Set the table tonight. This will save precious time tomorrow. Set out your serving dishes and put a notecard in each that lists what food goes in that dish. This ensures all your food makes it to the table.
Create a timetable. List the time each dish needs to go in the oven and any temperature changes required.
Stock the bar. A nice sparkling wine or dry riesling will pair well with various Thanksgiving courses. If you want red wine, look for lighter pinot noirs and avoid heavy cabernet sauvignons. For dessert, Port finishes the feast on a special note.
Be sure to remove the plastic package of giblets inside your turkey before you put it in the oven. Stuff the turkey with herbs and fruit or vegetables to add flavor but skip the dressing. That should be cooked separately.
To roast your turkey, set your oven to 325 degrees. Follow these guidelines to determine cooking times:
8- to 12-pound bird will need to roast for 2 hours and 45 minutes to 3 hours.
12- to 14-pounder needs 3 hours to 3 hours and 45 minutes.
14- to 18-pound bird needs 3 hours and 45 minutes to 4 hours and 15 minutes.
18- to 20-pound bird needs 4 hours and 15 minutes to 4 hours and 30 minutes.
20- to 24-pounder needs 4 hours and 30 minutes to 5 hours.
The turkey must reach an internal temperature of 165 degrees to be safe to eat. Stick a meat thermometer in the thigh to make sure the meat is done.
Still confused? We searched our archives for some instructional videos. This clip demonstrates how to roast a Thanksgiving turkey.
Here's how to make a Deep Fried Cajun Turkey:
Finally, here's how to carve a turkey:
Need more help? The Butterball Talk Line is open. Call 1-800-BUTTERBALL.
Plan to serve the meal at least half an hour after guests are set to arrive to accommodate late-arriving guests.
Ask for help. You don't have to do everything yourself. Get your family to help you be assigning certain duties. Have someone set the table, someone else fill water glasses and put your husband to work greeting guests at the door and handing them a glass of wine.
Be flexible. When your cousin shows up with her uninvited boyfriend, set an extra plate at the table and pretend you're not frazzled. If your sister suddenly announces she's a vegetarian, give her an extra-large helping of mashed potatoes and don't sit her near the turkey.
Give yourself time to get ready. At least a half hour before your guests arrive, give yourself time to apply your makeup, fix your hair and change into your dinner outfit. You'll feel better if you get yourself ready before the door-bell rings.
Smile and relax.

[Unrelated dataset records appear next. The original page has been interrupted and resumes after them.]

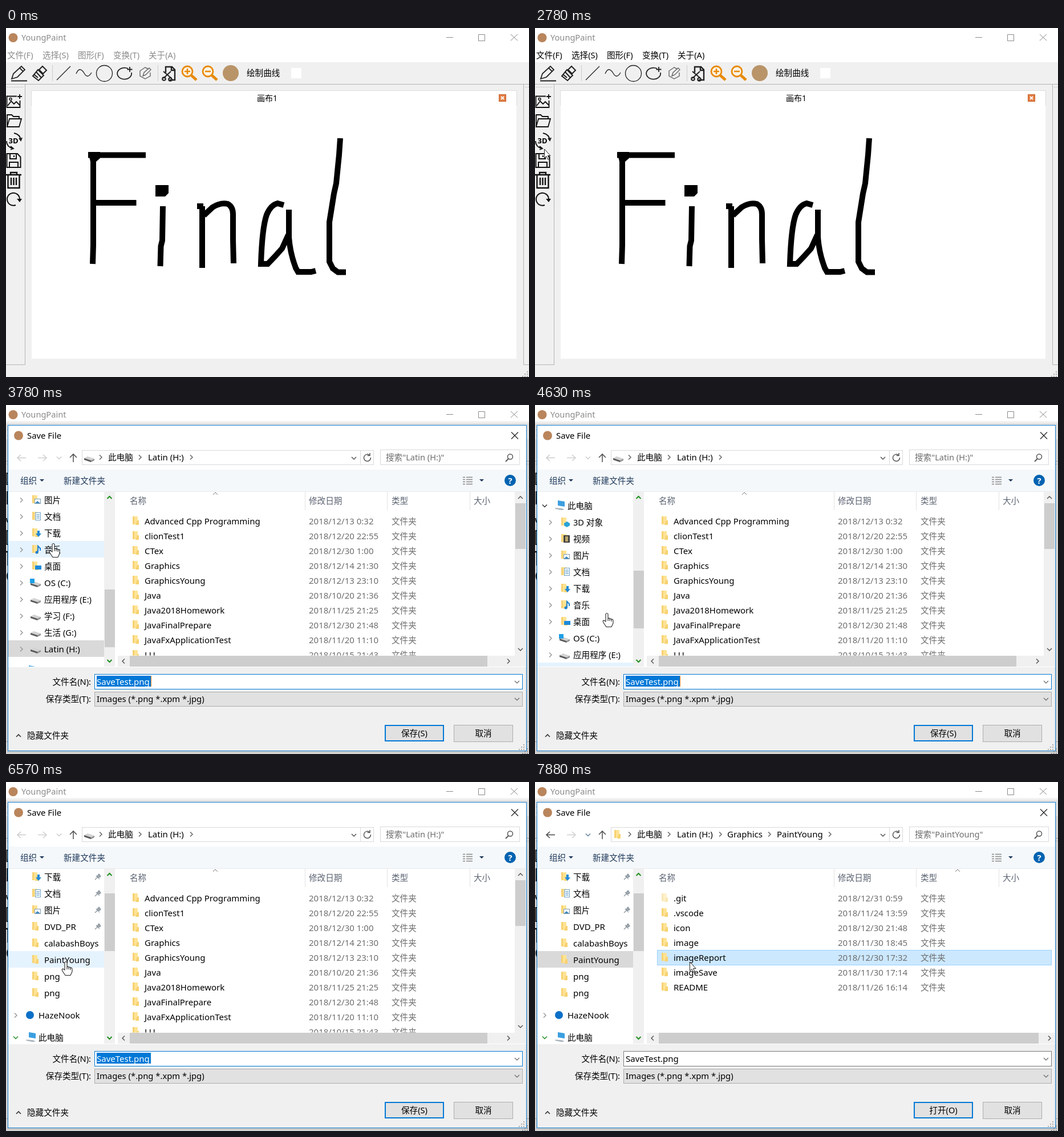
An HTML page that plays this animation: 917x611 px, repeating every 8000 ms.

```html
<!DOCTYPE html>
<html lang="zh-CN">
<head>
<meta charset="utf-8">
<title>Paint</title>
<style>
html, body { margin: 0; width: 100%; height: 100%; overflow: hidden; background: #fff; }
svg { display: block; width: 917px; height: 611px; font-family: "Noto Sans", "Noto Sans CJK SC", "Noto Sans CJK", sans-serif; }
</style>
</head>
<body>
<svg id="stage" viewBox="0 0 917 611"></svg>
<script>
const LOOP = 8000;
const stage = document.getElementById('stage');

const rect = (x, y, w, h, fill, stroke = 'none', sw = 1) =>
  `<rect x="${x}" y="${y}" width="${w}" height="${h}" fill="${fill}" stroke="${stroke}" stroke-width="${sw}"/>`;
const line = (d, color = '#222', w = 1, fill = 'none') =>
  `<path d="${d}" fill="${fill}" stroke="${color}" stroke-width="${w}"/>`;
const shape = (d, fill) => `<path d="${d}" fill="${fill}"/>`;
const disc = (x, y, r, fill, stroke = 'none', w = 1) =>
  `<circle cx="${x}" cy="${y}" r="${r}" fill="${fill}" stroke="${stroke}" stroke-width="${w}"/>`;
const group = (x, y, body) => `<g transform="translate(${x} ${y})">${body}</g>`;

// y is the optical middle of the line; Latin runs are set a touch larger than Chinese ones
function text(s, x, y, color = '#000', anchor = 'start', size) {
  size = size || (/[^\x00-\x7f]/.test(s) ? 14.6 : 15);
  return `<text x="${x}" y="${y + 5.3}" font-size="${size}" fill="${color}" text-anchor="${anchor}">${s}</text>`;
}

const TURNS = { right: 'M-2-4L2 0L-2 4', left: 'M2-4L-2 0L2 4', down: 'M-4-2L0 2L4-2', up: 'M-4 2L0-2L4 2' };
const chevron = (dir, x, y, color = '#555', w = 1.5) => group(x, y, line(TURNS[dir], color, w));
const triangle = (x, y) => shape(`M${x - 4} ${y - 2}h8l-4 4z`, '#1e395b');

function grip(x, y) {
  let s = '';
  for (let i = 0; i < 3; i++) for (let j = 0; j <= i; j++) s += rect(x - j * 4, y - 8 + i * 4, 2, 2, '#aaa');
  return s;
}

/* ---------- paint window ---------- */

const toolbar =
  line('M10 89L13 80L27 67L33 73L20 86ZM24 70L30 76M9 92.5H37', '#222', 1.8) +
  line('M64 67L71 74L65 80L58 73ZM56 73L66 83L57 92L47 84ZM53 77L62 87M50 82L56 87', '#222', 2) +
  line('M81.5 65V93M266.5 65V93', '#ccc') +
  line('M89 91L113 67M123 80Q129 66 137 79Q143 90 150 78', '#222', 1.3) +
  disc(172.5, 79.5, 14, 'none', '#222', 1.3) +
  line('M214 71A12.5 10 0 1 0 220 78M217 68V77M212.500 72.500H221.500', '#222', 1.8) +
  line('M250 72L244 69L235 75V84L244 89L253 84V78M240 84L242 78L251 70L254 73L245 82Z', '#666', 1.4) +
  line('M280 78V68H291L296 73V91H287M290 68V74H296', '#222', 2.4) +
  line('M276 76L290 88M276 88L289 76', '#222', 2) +
  disc(277, 89, 2.8, 'none', '#222', 2) + disc(288, 90, 2.8, 'none', '#222', 2) +
  [0, 36].map(dx => group(dx, 0,
    disc(318, 76, 9, '#fff6e6', '#e88a08', 2.8) +
    line('M325 83L334 91', '#e88a08', 5) +
    line(dx ? 'M313 76H323' : 'M313 76H323M318 71V81', '#e88a08', 2.6))).join('') +
  disc(394, 79, 14, '#b99468') +
  text('绘制曲线', 422, 78.5) + rect(500, 70, 18, 18, '#fff');

const dock =
  line('M19 119.500H1.500V139H24.500V127M24 116V124M20 120H28M3 136L9 128L14 133L18 129L24 135', '#111', 1.8) +
  disc(8, 124.5, 2, 'none', '#111', 1.5) +
  line('M2 172V152H10L13 155H23V159M2 173L6 159H27L23 173Z', '#111', 1.8) +
  line('M14 184Q25 186 26 197M23 193L26 197L28 192M12 211Q1 208 1 198M8 207L13 211L8 213', '#111', 1.8) +
  `<text x="13" y="202" font-size="13" font-weight="700" text-anchor="middle">3D</text>` +
  line('M1.500 220H20L25.500 226V244H1.500ZM7 220V229H18V220M6 244V235H21V244M14 223V226', '#111', 2) +
  line('M0 257H27M8 257V253H19V257M3.500 257V280H23.500V257M9 262V275M13.500 262V275M18 262V275', '#111', 2.4) +
  line('M17 310A11 11 0 1 1 24 299', '#111', 2) + shape('M19 299H28L24 305Z', '#111');

const lettering = line(
  'M144 222.500H245M153 218V380L152 413M158 306H228.500' +
  'M275 312L274 372L271.500 382L270.500 417M335 312H346M344 312V420' +
  'M347 328L362 314Q376 305 389 308Q398 313 398 326V370L399 412' +
  'M487 310L476 307Q464 310 457 327Q449 350 447 413L459 413Q472 400 484 386L495 362' +
  'M496 318V366Q498 394 508 420L512 427H535L543 425' +
  'M586 193L584 222L579 272L575 290L567 340V409L573 421L582 427.500H596', '#000', 10) +
  shape('M144 217H165V228L158 234H148ZM262 275H285V289L279 295H262Z', '#000');

function paintWindow(t) {
  const active = t >= 1820 && t < 2700;
  const ink = active ? '#000' : '#8a8a8a';
  const menuInk = t >= 1820 ? '#000' : '#8a8a8a';
  const menus = ['文件(F)', '选择(S)', '图形(F)', '变换(T)', '关于(A)'];
  const saveHot = t >= 1500 && t < 2380;
  const spinHot = t >= 1340 && t < 1500;
  return rect(0, 0, 917, 611, '#f0f0f0') + rect(0, 0, 917, 60, '#fff') +
    disc(12.5, 17, 8, '#b9855c') + text('YoungPaint', 27, 16.5, ink, 'start', 14.6) +
    line('M772 16.500H784M828.500 11.500H839.500V22.500H828.500ZM885 11L897 22M897 11L885 22', ink) +
    menus.map((m, i) => text(m, 2 + i * 62, 47.5, menuInk)).join('') +
    line('M0 98.500H917M33.500 98V589.500H0M907.500 98V589.500H917', '#b4b4b4') +
    `<path d="M2 103.500H32M910 103.500H917" stroke="#999" stroke-dasharray="1 2"/>` +
    (spinHot ? rect(0, 180, 31, 34, '#d8e6f2') : '') +
    (saveHot ? rect(0, 214, 31, 34, t >= 1820 && t < 1990 ? '#c0dcf3' : '#d8e6f2') : '') +
    toolbar + dock +
    rect(45, 110, 850, 469, '#fff') + line('M44.500 136V109.500H895.500V136', '#dcdcdc') +
    text('画布1', 458, 123, '#000', 'middle', 14) +
    rect(864.5, 116.5, 12, 12, '#e27d43', '#c9622b') + line('M868 120L873 125M873 120L868 125', '#fff', 1.8) +
    lettering + grip(913, 609);
}

/* ---------- save dialog ---------- */

const folder = (x, y, faint) =>
  `<g opacity="${faint ? .5 : 1}">` + rect(x, y - 8, 9, 14, '#ffe394') +
  shape(`M${x} ${y - 8}h3v14h-3zM${x + 8} ${y - 1}h3v8h-6z`, '#f7d272') + '</g>';
const drive = (x, y) => shape(`M${x} ${y}l6-3l12 4l-6 3z`, '#d2d2d2') +
  shape(`M${x} ${y}l12 4v3l-12-4z`, '#585858') + shape(`M${x + 12} ${y + 4}l6-3v3l-6 3z`, '#929292');
const monitor = (x, y) => shape(`M${x + 5} ${y - 9}l12 2v9l-12-2z`, '#3b9fe0') +
  shape(`M${x} ${y + 4}l12 1l5 2l-5 1l-11-2z`, '#a6b1ba');

const badges = {
  down: shape('M55-4h4v5h3l-5 6l-5-6h3z', '#2089d8'),
  doc: rect(51.5, -6.5, 9, 13, '#fff', '#6c9fc5') + line('M53-3h6M53 0h6M53 3h6', '#3d87bd'),
  pic: rect(50.5, -1.5, 10, 8, '#fff', '#7b9bb0') + shape('M51 6l4-4l5 4z', '#3d87bd'),
  music: line('M56 5V-6L60-2V2', '#1c7fd0', 2) + disc(54, 5, 2.5, '#1c7fd0'),
  desk: rect(51, -1, 11, 7, '#1c8adb'),
  cube: shape('M51 2l5-3l5 3v4l-5 3l-5-3z', '#27a3d8'),
  film: rect(50, -6, 11, 13, '#444') + rect(53, -4, 5, 9, '#b9a56a'),
};

// [label, icon, pinned]; tree y is each row's middle when scrolled to the quick-access group
const quick = [['下载', 'down', 1], ['文档', 'doc', 1], ['图片', 'pic', 1], ['DVD_PR', 'folder', 1],
  ['calabashBoys', 'folder'], ['PaintYoung', 'folder'], ['png', 'folder'], ['png', 'folder']];
const places = [['3D 对象', 'cube'], ['视频', 'film'], ['图片', 'pic'], ['文档', 'doc'], ['下载', 'down'],
  ['音乐', 'music'], ['桌面', 'desk'], ['OS (C:)', 'system'], ['应用程序 (E:)', 'drive'],
  ['学习 (F:)', 'drive'], ['生活 (G:)', 'drive'], ['Latin (H:)', 'drive']];
const tree = [
  ...quick.map(([label, icon, pin], i) => ({ label, icon, pin, quick: true, y: 166 + 29 * i })),
  { label: 'HazeNook', icon: 'cloud', top: true, y: 408 },
  { label: '此电脑', icon: 'pc', top: true, y: 447 },
  ...places.map(([label, icon], i) => ({ label, icon, y: 476 + 29 * i })),
  { label: '网络', icon: 'pc', top: true, y: 833 },
];

function treeIcon(icon) {
  if (icon === 'cloud') return disc(42, 0, 7, '#0a70c8');
  if (icon === 'pc') return monitor(35, 0);
  if (icon === 'drive') return drive(43, 1);
  if (icon === 'system') return drive(43, 1) + rect(42, -7, 8, 8, '#1fa0e6');
  return folder(46, 0) + (badges[icon] || '');
}

function treePane(t, cur) {
  const scroll = t < 4560 ? 368 : t < 4950 ? 271 : t < 5030 ? 180 : t < 5100 ? 90 : 0;
  const hoverScroll = t < 4720 ? 368 : scroll;
  const chosen = t < 6730 ? 'Latin (H:)' : 'PaintYoung';
  const chosenFill = t < 6730 || t >= 7880 ? '#d9d9d9' : '#cce8ff';
  let s = '';
  for (const item of tree) {
    const y = item.y - scroll;
    if (y < 130 || y > 480) continue;
    const hot = cur.x < 172 && Math.abs(cur.y - item.y + hoverScroll) < 14.5;
    const fill = item.label === chosen ? chosenFill : hot ? '#e5f3ff' : '';
    const open = item.label === '此电脑';
    s += group(0, y,
      (fill ? rect(4, -15, 168, 29, fill) : '') +
      (item.quick ? '' : chevron(open ? 'down' : 'right', item.top ? 17 : 27, 0.5,
        open ? (scroll ? '#333' : '#229022') : '#999')) +
      treeIcon(item.icon) + text(item.label, item.top ? 57 : 67, 0.4) +
      (item.pin ? line('M156 5L160 1M158-2L164 4M160-1L163-5L166-1L162 2Z', '#8a949c', 1.3, '#a4adb4') : ''));
  }
  return `<g clip-path="url(#treeClip)">${s}</g>` + rect(172, 152, 19, 306, '#f0f0f0') +
    rect(173, 195 + Math.round(scroll * .349), 18, 101, '#cdcdcd') +
    chevron('up', 181.5, 162, '#229022', 2) + chevron('down', 181.5, 448, '#229022', 2);
}

const driveRows = [['Advanced Cpp Programming', '12/13 0:32'], ['clionTest1', '12/20 22:55'],
  ['CTex', '12/30 1:00'], ['Graphics', '12/14 21:30'], ['GraphicsYoung', '12/13 23:10'],
  ['Java', '10/20 21:36'], ['Java2018Homework', '11/25 21:25'], ['JavaFinalPrepare', '12/30 21:48'],
  ['JavaFxApplicationTest', '11/20 11:10'], ['LU', '10/15 21:43']];
const projectRows = [['.git', '12/31 0:59'], ['.vscode', '11/24 13:59'], ['icon', '12/30 21:48'],
  ['image', '11/30 18:45'], ['imageReport', '12/30 17:32'], ['imageSave', '11/30 17:14'],
  ['README', '11/26 16:14']];

function listPane(t, cur, inside) {
  const rows = inside ? projectRows : driveRows;
  const hot = cur.x > 213 ? Math.floor((cur.y - 191) / 26) : -1;
  const body = rows.map(([name, date], i) => {
    const y = 204 + 26 * i;
    const picked = t >= 7800 && i === 4;
    return (picked ? rect(214.5, y - 13.5, 691, 26, '#cce8ff', '#99d1ff')
      : hot === i ? rect(214, y - 13, 692, 26, '#e5f3ff') : '') +
      folder(222, y - 1, name === '.git') + text(name, 243, y) +
      text('2018/' + date, 531, y, '#6d6d6d') + text('文件夹', 676, y, '#6d6d6d');
  }).join('');
  const heads = [['名称', 217], ['修改日期', 531], ['类型', 676], ['大小', 820]];
  return heads.map(([h, x]) => text(h, x, 167.5, '#5a6270')).join('') +
    line('M524.500 152V184M668.500 152V184M813.500 152V184', '#e2e2e2') +
    chevron('up', inside ? 741 : 367, 155, '#777', 1) +
    `<g clip-path="url(#listClip)">${body}</g>` +
    rect(196, 439, 715, 19, '#f0f0f0') + rect(217, 439, inside ? 666 : 627, 19, '#cdcdcd') +
    chevron('left', 206, 448.5) + chevron('right', inside ? 902 : 881, 448.5) +
    (inside ? '' : rect(892, 152, 19, 287, '#f0f0f0') + rect(893, 172, 18, 80, '#cdcdcd') +
      chevron('up', 902, 162) + chevron('down', 902, 428));
}

function addressBar(inside) {
  const crumbs = [['此电脑', 179, 235], ['Latin (H:)', 249, 325]];
  if (inside) crumbs.push(['Graphics', 337, 411], ['PaintYoung', 424, 517]);
  const back = inside ? '#444' : '#ccc';
  return line('M35 92.500H20M26 87L20 92.500L26 98', back, 1.5) +
    line('M56 92.500H71M65 87L71 92.500L65 98', '#d0d0d0', 1.5) +
    chevron('down', 93, 92.5, inside ? '#667f9b' : '#ccc') +
    line('M118 100V86M112 92L118 86L124 92', '#555', 1.6) +
    rect(133.5, 79.5, 511, 25, '#fff', '#d9d9d9') + line('M621.500 80V104', '#d9d9d9') +
    (inside ? folder(139, 92) : drive(137, 93)) + chevron('right', 166, 91.5, '#666') +
    crumbs.map(([s, x, next]) => text(s, x, 91.5) + chevron('right', next, 91.5, '#666')).join('') +
    chevron('down', 610, 93) +
    line('M637 87.500A6 6 0 1 0 639.500 92M638 84V88.500H633.500', '#555', 1.5) +
    rect(656.5, 78.5, 244, 26, '#fff', '#d9d9d9') +
    text(`搜索"${inside ? 'PaintYoung' : 'Latin (H:)'}"`, 666, 92, '#6d6d6d') +
    disc(884, 90.5, 4.5, 'none', '#555', 1.5) + line('M881 94L876 99', '#555', 1.8);
}

function button(x, label, main) {
  return (main ? rect(x + 1, 561, 102, 27, '#e1e1e1', '#0078d7', 2)
    : rect(x + .5, 560.5, 103, 29, '#e1e1e1', '#adadad')) + text(label, x + 52, 575, '#000', 'middle');
}

const shadow = [3, 7, 12, 18].map(w =>
  `<rect x="4" y="37" width="908" height="569" fill="none" stroke="#000" stroke-opacity=".05" stroke-width="${w}"/>`).join('');

function dialog(t, cur) {
  const inside = t >= 7030;
  const loaded = t >= 3400;
  const caret = loaded && Math.floor((t - 3540) / 530) % 2 === 0;
  return `<g opacity="${t < 3100 ? .6 : 1}">` + shadow +
    rect(3.5, 35.5, 909, 570, '#fff', '#1883d7') +
    disc(22, 53.5, 8, '#b9855c') + text('Save File', 37, 53.5, '#000', 'start', 14.9) +
    line('M886 47.500L898 59.500M898 47.500L886 59.500', '#222', 1.2) +
    addressBar(inside) +
    rect(4, 113, 908, 38, '#f5f8fa') + line('M4 151.500H912', '#e8ebee') +
    text('组织', 25, 132.5, '#1e395b') + triangle(63, 132) +
    text('新建文件夹', 101, 132.5, '#1e395b') +
    line('M801 126.500H805M801 130.500H805M801 134.500H805M801 138.500H805M807 126.500H818M807 130.500H818M807 134.500H818M807 138.500H818', '#888', 1.5) +
    triangle(834, 132) + disc(884, 132, 10, '#0063b1') +
    `<text x="884" y="137.500" fill="#fff" font-size="15" font-weight="700" text-anchor="middle">?</text>` +
    (loaded ? treePane(t, cur) + listPane(t, cur, inside) : '') +
    rect(4, 459, 908, 146, '#f0f0f0') +
    text('文件名(N):', 149, 485, '#000', 'end') + text('保存类型(T):', 149, 515, '#000', 'end') +
    rect(155.5, 471.5, 750, 26, '#fff', inside ? '#7a7a7a' : '#0078d7') +
    (inside ? '' : rect(159, 474, 95, 19, '#0078d7') + (caret ? rect(254, 474, 1, 19, '#ff8728') : '')) +
    text('SaveTest.png', 159, 484.3, inside ? '#000' : '#fff') + chevron('down', 896, 485, '#666', 1.2) +
    rect(155.5, 502.5, 750, 25, '#e1e1e1', '#adadad') +
    text('Images (*.png *.xpm *.jpg)', 159, 515, '#000', 'start', 14.8) + chevron('down', 896, 515, '#666', 1.2) +
    chevron('up', 22, 579, '#333', 1.6) + text('隐藏文件夹', 37, 578.5) +
    button(664, t >= 7800 ? '打开(O)' : '保存(S)', true) + button(785, '取消') +
    grip(907, 602) + '</g>';
}

/* ---------- pointer ---------- */

const track = [[0, 830, 640], [120, 815, 600], [500, 480, 400], [890, 143, 257], [980, 132, 250],
  [1340, 26, 208], [1500, 17, 224], [1590, 18, 225], [1989, 18, 225], [1990, 15, 221], [2060, 17, 217],
  [2230, 16, 213], [2380, 17, 204], [2460, 16, 212], [3400, 16, 212], [3780, 83, 242], [4170, 124, 350],
  [4330, 126, 364], [5420, 126, 364], [5880, 106, 315], [6570, 105, 314], [7030, 105, 314],
  [7650, 268, 312], [7800, 271, 315], [8000, 271, 315]];

function pointerAt(t) {
  let i = 0;
  while (i < track.length - 2 && t >= track[i + 1][0]) i++;
  const [t0, x0, y0] = track[i], [t1, x1, y1] = track[i + 1];
  const k = Math.floor((t - t0) / 77) * 77 / (t1 - t0); // the pointer moves about 13 times a second
  return { x: Math.round(x0 + (x1 - x0) * k), y: Math.round(y0 + (y1 - y0) * k) };
}

const arrow = line('M.5 0V15.500L4 12.500L6.500 18L9 17L6.500 11.500H11Z', '#222', 1, '#fff');
const hand = line('M-2 2Q0-1 2 2V10Q4 8 5 10.500Q7 9 8 11.500Q11 10 11 14V18L8 24.500H-1L-6 17Q-8 13-5 13L-2 15ZM2 10V14M5 11V14M8 12V15', '#222', 1.1, '#fff');

const defs = '<defs><clipPath id="treeClip"><path d="M4 152H172V458H4Z"/></clipPath>' +
  '<clipPath id="listClip"><path d="M192 185H911V438.500H192Z"/></clipPath></defs>';

let shown = '';
function draw(t) {
  const cur = pointerAt(t);
  const overTree = t >= 3400 && cur.x < 172;
  const picture = defs + paintWindow(t) + (t >= 3020 ? dialog(t, cur) : '') +
    (t < 120 ? '' : group(cur.x, cur.y, overTree ? hand : arrow));
  if (picture !== shown) stage.innerHTML = shown = picture;
}

const start = performance.now();
function tick() {
  draw((performance.now() - start) % LOOP);
  requestAnimationFrame(tick);
}
tick();
</script>
</body>
</html>
```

When food burns, wine spills and guests argue, plant a smile on your face and stay calm. Remind yourself that you're doing a great job and that everyone appreciates your efforts even if they can't admit it.